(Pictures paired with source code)

####

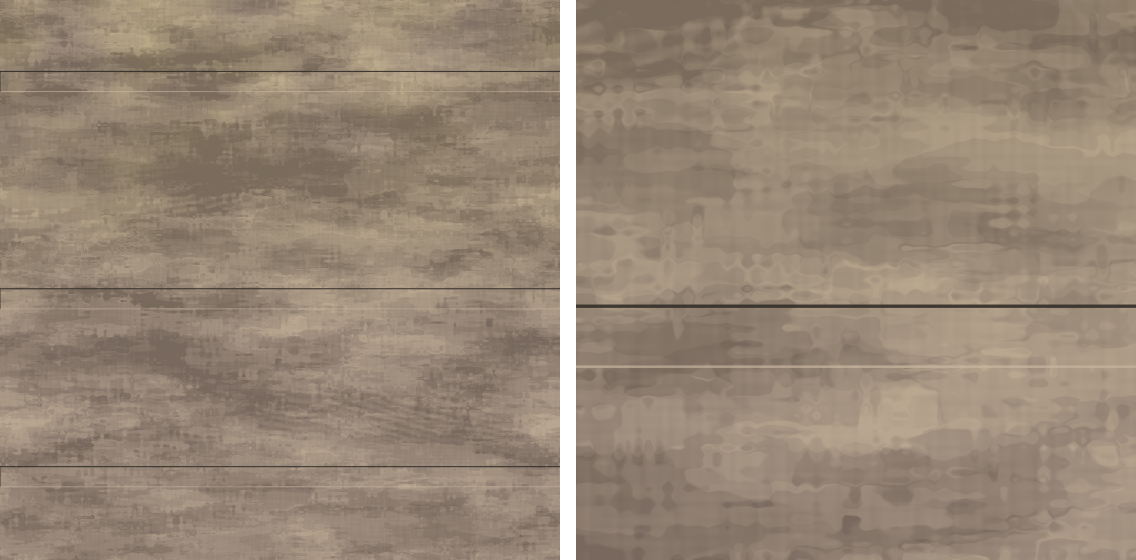
Left, the full canvas; right, a detail of the centre.
Reproduce this texture procedurally as a Shadertoy shader.

```glsl
// Weathered horizontal boards: three dark seams, each with a pale bevel below.
// The wood is layered, ragged noise patches over soft clouds and woven grain,
// with faint bands of wavy growth lines split by alternating diagonals.

const float SEAMS[3] = float[3](0.1667, 0.4844, 0.8724);
const float BEVEL_DROP = 0.0360;
const float SEAM_HALF = 0.0010;
const float BEVEL_HALF = 0.0008;

const vec3 DARK_WOOD = vec3(0.49, 0.43, 0.38);
const vec3 MID_WOOD = vec3(0.605, 0.54, 0.473);
const vec3 LIGHT_WOOD = vec3(0.71, 0.64, 0.55);
const vec3 SEAM_COLOR = vec3(0.20, 0.18, 0.16);
const vec3 BEVEL_COLOR = vec3(0.78, 0.71, 0.62);
const vec3 YELLOW_TINT = vec3(0.010, 0.013, -0.012);

const int PATCH_LAYERS = 7;
const float PATCH_TONE = 0.34;
const float CLOUD_TONE = 1.5;
const float GRAIN_TONE = 0.22;
const float RING_TONE = 0.20;
const float RING_COUNT = 78.0;
const float SECTION_WIDTH = 0.2;

float hash(vec2 p) {
    return fract(sin(dot(p, vec2(127.1, 311.7))) * 43758.5453);
}

// Value noise that wraps over the unit square.
float noise(vec2 uv, vec2 cells, float seed) {
    vec2 p = uv * cells;
    vec2 i = floor(p);
    vec2 f = p - i;
    f = f * f * (3.0 - 2.0 * f);
    vec2 a = mod(i, cells) + seed * 17.3;
    vec2 b = mod(i + 1.0, cells) + seed * 17.3;
    return mix(mix(hash(a), hash(vec2(b.x, a.y)), f.x),
               mix(hash(vec2(a.x, b.y)), hash(b), f.x), f.y);
}

float fbm(vec2 uv, vec2 cells, float seed) {
    float sum = 0.0;
    float weight = 0.533;
    for (int i = 0; i < 4; i++) {
        sum += weight * noise(uv, cells, seed + float(i));
        cells *= 2.0;
        weight *= 0.5;
    }
    return sum;
}

// Coverage of a line of the given half width.
float line(float dist, float halfWidth, float px) {
    return clamp((halfWidth - abs(dist)) / px + 0.5, 0.0, 1.0);
}

// Alternating light and dark patches with ragged, thread-like edges.
float patches(vec2 uv) {
    float ragged = 0.13 * (noise(uv, vec2(170.0, 45.0), 3.0) - 0.5)
                 + 0.15 * (noise(uv, vec2(32.0, 210.0), 5.0) - 0.5);
    float tone = 0.0;
    for (int i = 0; i < PATCH_LAYERS; i++) {
        float k = float(i);
        vec2 cells = vec2(4.0, 13.0) + floor(k * vec2(1.0, 3.0));
        float field = fbm(uv, cells, 11.0 + 6.0 * k) + ragged;
        float side = mod(k, 2.0) * 2.0 - 1.0;
        float strength = 0.5 + noise(uv, vec2(5.0, 9.0), 60.0 + k);
        tone += side * strength * smoothstep(0.555, 0.585, field);
    }
    return tone * PATCH_TONE;
}

// Growth lines around height centerY, fading out between x limits.
float rings(vec2 uv, float centerY, vec2 limits, float seed) {
    float dy = uv.y - centerY;
    float x = uv.x - 0.035;
    float k = floor(x / SECTION_WIDTH + 0.5);
    float lean = mod(k, 2.0) < 0.5 ? 0.75 : -0.75;
    float side = x - k * SECTION_WIDTH - lean * dy;
    float section = k + step(0.0, side);
    float slope = 0.7 * (hash(vec2(section, seed)) - 0.5);
    float bend = 0.045 * fbm(uv, vec2(6.0, 8.0), seed);
    float wave = sin(6.2832 * RING_COUNT * (dy + slope * x + bend));
    float diagonal = exp(-pow(side / 0.003, 2.0));
    float worn = smoothstep(0.30, 0.65, noise(uv, vec2(8.0, 12.0), seed + 4.0));
    float mask = smoothstep(0.075, 0.025, abs(dy + 0.03 * (worn - 0.5)))
               * smoothstep(limits.x - 0.06, limits.x + 0.06, uv.x)
               * smoothstep(limits.y + 0.06, limits.y - 0.06, uv.x);
    return mask * (worn * (wave - 0.8) + 0.9 * diagonal) * RING_TONE;
}

void mainImage(out vec4 fragColor, in vec2 fragCoord) {
    vec2 uv = fragCoord / iResolution.xy;
    float px = 1.0 / iResolution.y;

    // Wood tone: patches, clouds, woven grain and growth lines.
    float cloud = fbm(uv, vec2(3.0, 7.0), 81.0) - 0.5;
    float blotch = fbm(uv + 0.02 * cloud, vec2(9.0, 12.0), 91.0) - 0.5;
    float upperLeft = smoothstep(0.45, 0.95, uv.y + 0.25 * (0.5 - uv.x));
    float grain = noise(uv, vec2(300.0, 36.0), 97.0)
                + noise(uv, vec2(36.0, 300.0), 99.0) - 1.0;
    float tone = patches(uv) + CLOUD_TONE * (cloud + upperLeft * blotch)
               + GRAIN_TONE * grain
               + rings(uv, 0.655, vec2(0.20, 0.86), 7.0)
               + rings(uv, 0.275, vec2(0.45, 0.92), 23.0);
    tone = clamp(tone, -1.15, 1.15);
    vec3 color = MID_WOOD + max(tone, 0.0) * (LIGHT_WOOD - MID_WOOD)
               + min(tone, 0.0) * (MID_WOOD - DARK_WOOD);
    float warmth = smoothstep(0.35, 0.65, uv.y) + 3.0 * upperLeft * blotch;
    color += YELLOW_TINT * (warmth - 0.3);

    // Seams, bevels and the short joint closing each strip at the sides.
    for (int i = 0; i < 3; i++) {
        float d = uv.y - SEAMS[i];
        float wear = 0.4 + 0.5 * noise(uv, vec2(12.0, 3.0), 120.0 + float(i));
        float strip = step(-BEVEL_DROP, d) * step(d, 0.0);
        color = mix(color, BEVEL_COLOR, wear * line(d + BEVEL_DROP, BEVEL_HALF, px));
        color = mix(color, BEVEL_COLOR, 0.5 * strip * line(uv.x - 1.0, BEVEL_HALF, px));
        color = mix(color, SEAM_COLOR, 0.8 * strip * line(uv.x, SEAM_HALF, px));
        color = mix(color, SEAM_COLOR, 0.9 * line(d, SEAM_HALF, px));
    }
    fragColor = vec4(color, 1.0);
}
```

####

* Your task: In the records above, find each line that holds the word "return"; copy all such lines.

* Solution to this problem:
    return fract(sin(dot(p, vec2(127.1, 311.7))) * 43758.5453);
    return mix(mix(hash(a), hash(vec2(b.x, a.y)), f.x),
    return sum;
    return clamp((halfWidth - abs(dist)) / px + 0.5, 0.0, 1.0);
    return tone * PATCH_TONE;
    return mask * (worn * (wave - 0.8) + 0.9 * diagonal) * RING_TONE;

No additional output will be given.